For all its publicity and worldwide fame, Edinburgh is rarely discovered in its full splendour by locals, never mind tourists. The millions of people annually visiting Scotland’s capital rarely get the chance to experience life as a local and explore the hidden gems of the city.
Perhaps it’s because the city is now such a busy and fast-paced place, but the fact remains that there are many sights, sounds and attractions that are currently off the rader and unnoticed by many of the people navigating Edinburgh.
There are 5 Michelin-starred restaurants
A place as special as Edinburgh boasts hundreds of places to enjoy delicious food. A wide range of cuisines from around the world race each other in an attempt to lure in more clients and gain popularity, but few of them have made it all the way to the top.
While London has earned a reputation as a culinary centre, Edinburgh perhaps doesn’t get the attention that its 5 Michelin starred restaurants deserve. Three of them – Castle Terrace, Number One and 21212 – are located in the Old Town, in close proximity to some of Edinburgh’s most desirable new build apartments, while Leith is the home of The Kitchin and Restaurant Martin Wishart.
Many of these restaurants offer lunch menus at a lower price than you might expect from a Michelin-starred restaurant, so be sure to give one a try on your next visit.

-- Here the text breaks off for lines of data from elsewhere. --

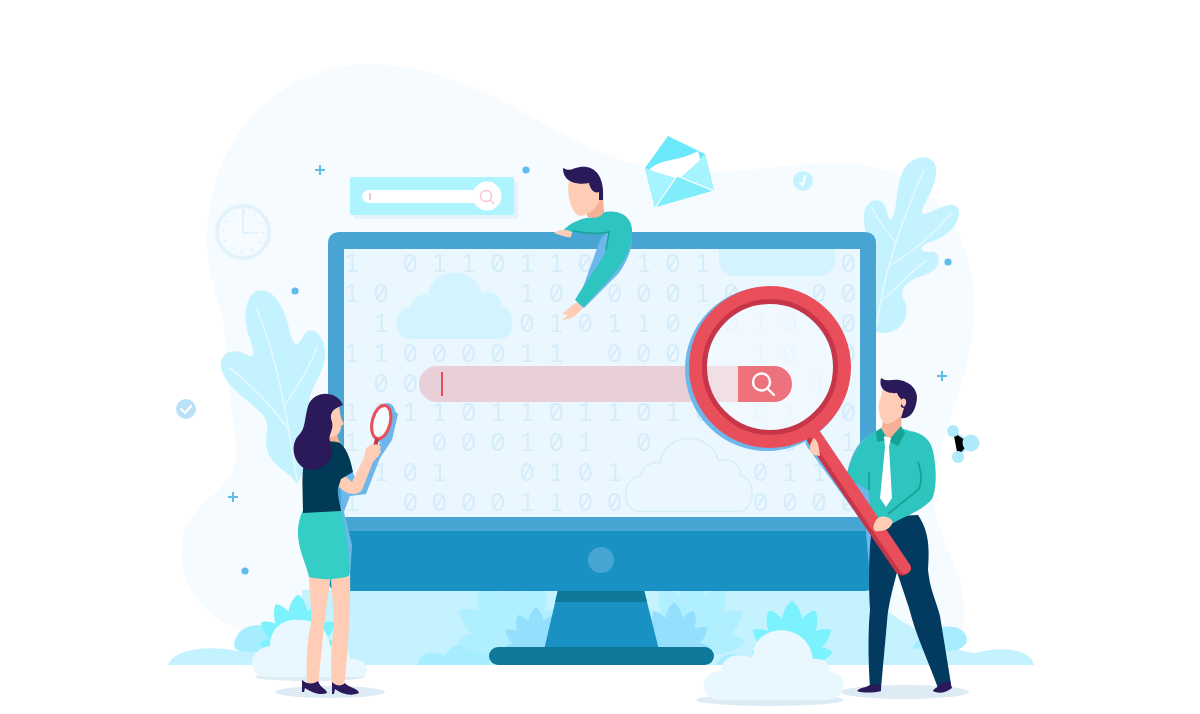
<!DOCTYPE html>
<html lang="en">
<head>
<meta charset="utf-8">
<title>Search illustration</title>
<style>
:root {
  --mist: #f5fbff; --ice: #c5f2ff; --aqua: #a6eeff; --cyan: #7df2ff; --screen: #eaf7ff;
  --bezel: #48a4d2; --panel: #1a91c3; --deep: #10789b; --dot: #5fbdea; --outline: #6db7ec;
  --red: #e94f5b; --red-dark: #c63548; --pink: #e9cfd8; --coral: #ee727c;
  --teal: #2ec4bf; --teal-dark: #16a396; --navy: #033b60; --ink: #2b1a5a; --skin: #ffcdb5; --skin-dark: #f6b096;
}
body { margin: 0; background: #fff; overflow: hidden; }
svg { display: block; width: 1200px; height: 714px; }
.binary text { font: 26px "Noto Sans Mono", "DejaVu Sans Mono", monospace; letter-spacing: 13.6px; white-space: pre; fill: #d5ecfb; }
.vein { fill: none; stroke: #e4faff; stroke-width: 1.6; stroke-linecap: round; }
.plus { stroke: var(--dot); stroke-width: 2; }
.mark { fill: none; stroke: #fff; stroke-width: 2; stroke-linecap: round; stroke-linejoin: round; }
</style>
</head>
<body>
<svg viewBox="0 0 1200 714" role="img" aria-label="Three people searching on a large computer monitor with magnifying glasses">
  <defs>
    <path id="oak-leaf" d="M0 0C-8-12-22-16-28-28C-36-44-24-54-34-66C-46-80-72-92-76-112C-78-126-64-132-50-124C-42-120-42-126-48-142C-56-164-50-186-36-186C-18-186-10-160-6-142C-2-130 2-134 6-142C14-156 30-142 28-122C26-104 12-92 12-76C12-62 26-54 22-34C20-20 6-14 0 0Z"/>
    <path id="petal" d="M0 0C-13-16-11-40 0-48C11-40 13-16 0 0Z"/>
    <g id="tuft">
      <use href="#petal" transform="rotate(-82) scale(.85)"/>
      <use href="#petal" transform="rotate(-54)"/>
      <use href="#petal" transform="rotate(-26) scale(1.1)"/>
      <use href="#petal" transform="scale(1.2)"/>
      <use href="#petal" transform="rotate(26) scale(1.1)"/>
      <use href="#petal" transform="rotate(54)"/>
      <use href="#petal" transform="rotate(82) scale(.85)"/>
    </g>
    <path id="cloud" d="M14 66C-4 66-4 35 14 34C16 24 26 20 32 22C36-7 78-8 86 20C98 16 106 24 106 33C121 36 120 66 104 66Z"/>
    <path id="plus" class="plus" d="M-5 0H5M0-5V5"/>
    <clipPath id="screen-area"><rect x="344" y="249" width="516" height="268"/></clipPath>
    <clipPath id="lens-area"><circle cx="770" cy="367" r="65"/></clipPath>
  </defs>

  <g id="backdrop">
    <path fill="var(--mist)" d="M240 630C190 610 172 565 185 530C196 500 236 488 236 455C236 420 226 385 226 350C226 310 207 285 207 240C208 130 285 64 372 64C470 66 540 130 620 160C700 186 770 162 840 163C925 164 974 225 974 305C974 390 930 440 934 500C938 550 978 585 960 640Z"/>
    <g fill="none" stroke="#e3f3fd">
      <circle cx="243" cy="232" r="26" stroke-width="4"/>
      <circle cx="243" cy="232" r="20" stroke-width="4" stroke-dasharray="1.5 9"/>
      <path stroke-width="2" d="M243 208V233H258"/>
    </g>
  </g>

  <g id="leaves">
    <g transform="translate(297 484) scale(1 1.04)">
      <use href="#oak-leaf" fill="var(--ice)"/>
      <path class="vein" d="M0-4C-10-60-16-110-40-168M-8-52C-28-78-46-96-68-112M-12-76C0-94 12-110 20-132"/>
    </g>
    <path fill="var(--ice)" d="M876 332C900 338 912 316 904 300C898 288 908 280 922 276C944 270 942 250 930 252C916 252 920 244 936 240C956 232 964 212 956 206C946 200 924 220 922 212C922 204 938 186 936 168C934 154 916 154 906 166C896 180 898 200 894 214C890 224 888 218 886 208C882 196 866 198 864 214C862 240 880 256 876 280Z"/>
    <path class="vein" d="M877 325C884 270 902 220 924 170M889 266C912 252 930 238 951 214M895 242C884 228 878 220 872 208M882 300C900 286 914 268 926 261"/>
  </g>

  <g id="ground">
    <path fill="var(--ice)" d="M168 665C174 648 210 645 238 651C252 640 280 640 302 645V590H868C890 620 910 622 930 640C950 646 962 652 975 653C1008 644 1032 652 1034 665Z"/>
    <path fill="var(--aqua)" d="M234 645C236 624 262 620 276 632L330 652H252C240 652 234 650 234 645ZM912 648C926 622 966 620 967 640C966 650 950 652 940 652Z"/>
    <path fill="var(--aqua)" d="M418 665C418 650 440 652 444 656C454 640 480 638 490 650V665ZM716 665C724 648 746 652 750 665Z"/>
    <use href="#tuft" transform="translate(512 648) scale(1.35)" fill="#afefff"/>
    <use href="#tuft" transform="translate(692 648) scale(1.3)" fill="#afefff"/>
    <use href="#tuft" transform="translate(536 652) scale(.78)" fill="#94dffb"/>
    <use href="#tuft" transform="translate(674 652) scale(.86)" fill="#94dffb"/>
  </g>

  <g id="monitor">
    <path fill="var(--panel)" d="M558 590H644L659 650H544Z"/>
    <path fill="var(--deep)" d="M558 590H644L647 602H555Z"/>
    <rect x="489" y="647" width="225" height="18" rx="9" fill="var(--deep)"/>
    <path fill="var(--bezel)" d="M328 244Q328 232 340 232H864Q876 232 876 244V540H328Z"/>
    <path fill="var(--panel)" d="M328 531H876V579Q876 591 864 591H340Q328 591 328 579Z"/>
    <circle cx="601" cy="560" r="13" fill="var(--bezel)"/>
    <rect x="344" y="249" width="516" height="268" fill="var(--screen)"/>
    <g clip-path="url(#screen-area)">
      <g class="binary">
        <text x="344" y="272">1 0110110 101    0</text>
        <text x="344" y="302">10    10 00010  00</text>
        <text x="344" y="332"> 1    010110 010 0</text>
        <text x="344" y="362">11000011 0000 10 0</text>
        <text x="344" y="392"> 00             1 </text>
        <text x="344" y="421">1011011011010 01 0</text>
        <text x="344" y="451">11 000101 0    0 1</text>
        <text x="344" y="481"> 101  0101    011 </text>
        <text x="344" y="511">1 00001100    0000</text>
      </g>
      <rect x="719" y="236" width="116" height="40" rx="16" fill="#d3f4fe"/>
      <use href="#cloud" x="396" y="273" fill="#d3f4fe"/>
      <use href="#cloud" transform="translate(625 439) scale(1.09 1.1)" fill="var(--screen)" stroke="#d5ecfb" stroke-width="1.4"/>
    </g>
    <g id="search-bar">
      <rect x="419" y="366" width="373" height="36" rx="18" fill="var(--pink)"/>
      <path stroke="var(--red)" stroke-width="2" d="M442 372V396"/>
    </g>
  </g>

  <g id="floating-search">
    <rect x="354" y="181" width="164" height="38" rx="2" fill="#e3f3fb"/>
    <rect x="350" y="177" width="164" height="38" rx="2" fill="#aef4fe"/>
    <rect x="362" y="190" width="130" height="13" rx="6.5" fill="#fff"/>
    <circle cx="487" cy="196" r="14.5" fill="#fff"/>
    <path stroke="#e58b9a" d="M370 193V200"/>
    <g fill="none" stroke="#f6c5d2" stroke-width="1.4"><circle cx="486" cy="196" r="5.5"/><path d="M490 200L494 204"/></g>
  </g>

  <g id="envelope">
    <path fill="#6be9fa" d="M645 168L668 136L705 154L714 191L655 208Z"/>
    <path fill="#fff" d="M650 169C662 158 678 162 698 151L701 163L679 184L652 178Z"/>
    <path fill="#a5f4ff" d="M645 168L679 179L705 154L714 191L655 208Z"/>
    <path fill="#fff" d="M650 170C662 158 678 163 698 152L700 160L679 179Z"/>
    <path fill="#80edfb" stroke="#fff" stroke-width="1.2" d="M655 208L677 176L714 191Z"/>
  </g>

  <g id="accents">
    <use href="#plus" x="320" y="170"/><use href="#plus" x="233" y="497"/><use href="#plus" x="942" y="376"/>
    <g fill="var(--dot)"><circle cx="526" cy="170" r="3.6"/><circle cx="295" cy="291" r="3.6"/><circle cx="245" cy="571" r="3.6"/><circle cx="948" cy="262" r="3.6"/></g>
    <circle cx="186" cy="409" r="10" fill="#b9e2f8"/><path class="mark" d="M181 409L185 413L191 406"/>
    <circle cx="803" cy="181" r="10" fill="var(--ice)"/><path class="mark" d="M800 183L803 185L805 176"/>
    <path stroke="#aeeafa" stroke-width="2" d="M953 431L971 443L958 457"/>
    <g fill="#aeeafa"><circle cx="953" cy="431" r="6"/><circle cx="971" cy="443" r="8.5"/><circle cx="958" cy="457" r="6"/></g>
  </g>

  <g id="reaching-man">
    <path fill="var(--outline)" d="M622 214C638 224 634 254 618 274L584 308L577 304L600 240Z"/>
    <path fill="var(--teal)" d="M562 232C570 222 582 218 594 217C606 208 626 210 631 224C636 244 624 262 612 276L584 307L575 300C588 278 602 262 607 248L609 233Z"/>
    <path fill="none" stroke="var(--teal-dark)" stroke-width="1.5" d="M573 231C588 234 600 234 609 232L606 250"/>
    <path fill="var(--skin)" d="M554 233C560 229 566 229 572 232L571 237C566 238 561 235 554 233ZM577 302L583 308C579 312 575 317 569 319L562 320L568 315L562 314L570 307Z"/>
    <path fill="var(--skin-dark)" d="M586 204L603 196L604 212C600 219 590 219 587 216Z"/>
    <path fill="var(--skin)" d="M569 182C566 194 572 215 580 216C590 215 600 206 602 192L599 181L575 178Z"/>
    <path fill="var(--ink)" d="M563 168C570 172 573 168 580 167C594 165 605 175 603 200L599 200V192C593 194 590 188 589 183C580 185 563 184 563 168Z"/>
  </g>

  <g id="shadows" fill="#dcebf4">
    <ellipse cx="330" cy="692" rx="55" ry="6"/>
    <ellipse cx="905" cy="692" rx="64" ry="7"/>
    <ellipse cx="310" cy="677" rx="55" ry="4"/>
    <ellipse cx="770" cy="700" rx="74" ry="6"/>
  </g>
  <g id="front-clouds">
    <use href="#tuft" transform="translate(298 649) scale(.95)" fill="var(--cyan)"/>
    <use href="#tuft" transform="translate(792 658) scale(1)" fill="var(--cyan)"/>
    <path fill="#e9f7fe" d="M266 677C246 676 248 648 270 646C270 626 286 618 300 620C318 620 328 630 330 646C344 644 350 652 350 659C370 658 372 676 360 677Z"/>
    <path fill="#e9f7fe" d="M720 700C698 700 698 672 721 671C722 656 736 652 753 658C752 622 808 620 813 659C826 658 830 664 830 672C850 674 846 700 828 700Z"/>
  </g>

  <g id="woman">
    <path fill="var(--outline)" d="M340 440L355 478L372 452L392 430L395 412L384 402L398 414L392 440L380 458L366 494L350 496L344 512L352 545L350 578H342Z"/>
    <path fill="var(--skin)" d="M309 574H331C328 596 324 622 322 646L318 686H307C306 660 307 640 311 624C312 606 309 590 309 574Z"/>
    <path fill="var(--skin)" d="M331 574H350C351 610 348 650 344 688H332C330 660 332 640 334 626C334 608 331 590 331 574Z"/>
    <path fill="var(--ink)" d="M302 680C308 685 314 684 318 681C320 688 327 689 327 693C320 696 311 692 305 688L304 692H302ZM332 682C337 687 342 686 345 683C349 688 358 688 359 693C350 697 340 693 335 689L334 694H332Z"/>
    <path fill="#34cec6" d="M303 510H341C346 526 350 552 349 576C336 580 322 580 309 577C306 560 290 538 303 510Z"/>
    <path fill="var(--skin)" d="M338 470L352 482L364 458L366 448L376 442L381 452L373 462L362 490C356 497 346 494 339 487Z"/>
    <path fill="var(--skin-dark)" d="M322 434H337L340 444L330 452L318 444Z"/>
    <path fill="#013a56" d="M308 447C318 442 330 440 340 443C348 450 351 462 353 472L341 479L338 488C337 496 340 504 341 511L303 513C303 490 300 468 308 447Z"/>
    <path fill="var(--skin)" d="M329 407H339L341 418L344 424L341 426C341 434 336 438 326 437Z"/>
    <path fill="var(--ink)" d="M343 405C336 390 314 390 308 406C304 420 306 428 298 436C288 448 296 470 312 470C326 469 336 458 331 443C326 435 336 430 331 419C330 410 336 408 343 405Z"/>
    <g transform="rotate(14 381 423)" fill="none">
      <ellipse cx="384" cy="422" rx="9" ry="18" stroke="var(--outline)" stroke-width="4"/>
      <ellipse cx="381" cy="422" rx="9" ry="17" fill="#f4fbff" stroke="var(--red)" stroke-width="3"/>
      <path stroke="var(--red-dark)" stroke-width="4" d="M381 439V450"/>
    </g>
    <path fill="var(--skin)" d="M366 450C370 444 377 442 381 447L378 457L370 460Z"/>
  </g>

  <g id="man">
    <path fill="var(--outline)" d="M876 432C856 438 848 462 846 482L864 508L870 580L876 530Z"/>
    <path fill="var(--navy)" d="M873 517L918 515C928 530 930 545 928 570C930 590 936 600 940 616L951 684L938 688C928 660 916 636 909 608L897 572C892 592 888 606 887 622L881 688H870C868 660 868 630 870 610C868 580 869 545 873 517Z"/>
    <path fill="var(--ink)" d="M871 684L881 685V691C874 693 862 693 857 691C860 687 867 688 871 684ZM939 684L950 681L952 688C946 693 938 694 933 691C934 688 938 688 939 684Z"/>
    <path fill="var(--teal)" d="M876 431C886 426 898 427 910 431C926 434 932 442 934 456C937 476 936 490 932 499C922 511 905 516 893 523L872 520L868 490L846 478C850 460 858 440 876 431Z"/>
    <path fill="none" stroke="var(--teal-dark)" stroke-width="1.8" d="M918 462C922 474 922 484 918 490L888 514M869 472V490"/>
    <path fill="var(--skin-dark)" d="M884 418L902 412L901 430L890 440L881 430Z"/>
    <path fill="var(--teal-dark)" d="M881 428L888 440L877 442L876 432ZM901 426L888 441L898 446L905 433Z"/>
    <path fill="#fff" d="M884 436L891 438L889 447L892 498L886 507L880 498L885 447Z"/>
    <path fill="var(--skin)" d="M883 389L879 403C878 416 882 424 888 424C898 421 906 412 908 402L902 389Z"/>
    <path fill="var(--ink)" d="M881 378C886 382 892 379 899 380C912 382 920 392 916 404C914 414 908 419 901 418L904 408C899 408 901 402 903 401C900 398 898 396 897 393C888 394 878 390 881 378Z"/>
    <path fill="var(--skin)" d="M902 399C906 397 908 403 904 407L901 404Z"/>
  </g>

  <g id="magnifier">
    <circle cx="767" cy="369" r="74" fill="none" stroke="var(--outline)" stroke-width="16"/>
    <path stroke="var(--outline)" stroke-width="15" stroke-linecap="round" d="M813 442L870 520"/>
    <circle cx="770" cy="367" r="66" fill="#f3faff" fill-opacity=".72"/>
    <g clip-path="url(#lens-area)">
      <path fill="#f1dfe6" d="M704 366H738V402H704Z"/>
      <path fill="var(--coral)" d="M738 366H774A18 18 0 0 1 774 402H738Z"/>
      <g fill="none" stroke="#fff" stroke-width="2.4" stroke-linecap="round"><circle cx="761.5" cy="382" r="8.5"/><path d="M768 389L774 395"/></g>
    </g>
    <path stroke="var(--red-dark)" stroke-width="15" stroke-linecap="round" d="M814 438L902 568"/>
    <path stroke="var(--red)" stroke-width="12" stroke-linecap="round" d="M816 436L905 568"/>
    <circle cx="770" cy="367" r="66" fill="none" stroke="var(--red-dark)" stroke-width="6"/>
    <circle cx="770" cy="367" r="74.5" fill="none" stroke="var(--red)" stroke-width="13"/>
    <path fill="var(--skin)" d="M814 438C819 442 819 449 820 456L814 455C808 451 809 444 814 438ZM876 520C880 514 890 516 893 522C890 530 882 532 875 531C872 528 874 524 876 520Z"/>
  </g>
</svg>
</body>
</html>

The One o’clock Gun
For Edinburgh locals, it’s a familiar scene: hearing the traditional one o’clock bang only to see somebody nearby comically reacting at the scare. It’s safe to say that not all tourists have done their homework on the daily artillery action in the capital. But if you are a tourist visiting Scotland’s capital for the first time, turn to the Mills Mount Battery inside the Edinburgh Castle at one hour past midday and do your best to hold back the surprise as the sound of cannon fire fills the air.
This tradition goes all the way back to 1861 when the gun was fired as a way to help ships in the Firth of Forth estuary set their clocks.
French prisoners in the castle
A brilliant touch of humour or an immature and childish gesture – depending on which side of the Channel you’re from – but the truth is most people visiting the vault of Edinburgh Castle love the the French prisoners of war exhibition. Recreating the atmosphere inside the prison of centuries gone by, a few shrewdly placed speakers placed along the restored interior echo the dialogue between prisoners to great effect.
That smell is not dog food
Tourists have often noticed and unusual odour on the streets of the city. It’s nothing else but the smell of beer (hops, to be specific) coming from the breweries of Edinburgh and is typically at its most pungent in the Old Town, depending on the wind.
The city has an old, almost archaic tradition of beer crafting and, despite the fact some breweries were closed down, more micro breweries emerged alongside the famous Brewdog and Innis & Gunn. Next time you’re hit by the smell of barley, why not pop into one of the many pubs and ask for some locally produced beer?
There’s a volcano in the Old Town
The huge rock on which Edinburgh Castle was built is actually a dormant volcano. It became extinct during the last Ice Age and when the glaciers melted, they left behind the imposing steep-sloped hillside that we see today. If you are touring the city, don’t miss the chance to head to the top and enjoy the views back over the city.
Wish Edinburgh city centre was your playground? Why not make the move to one of the capital’s most vibrant districts at Quartermile in 2016?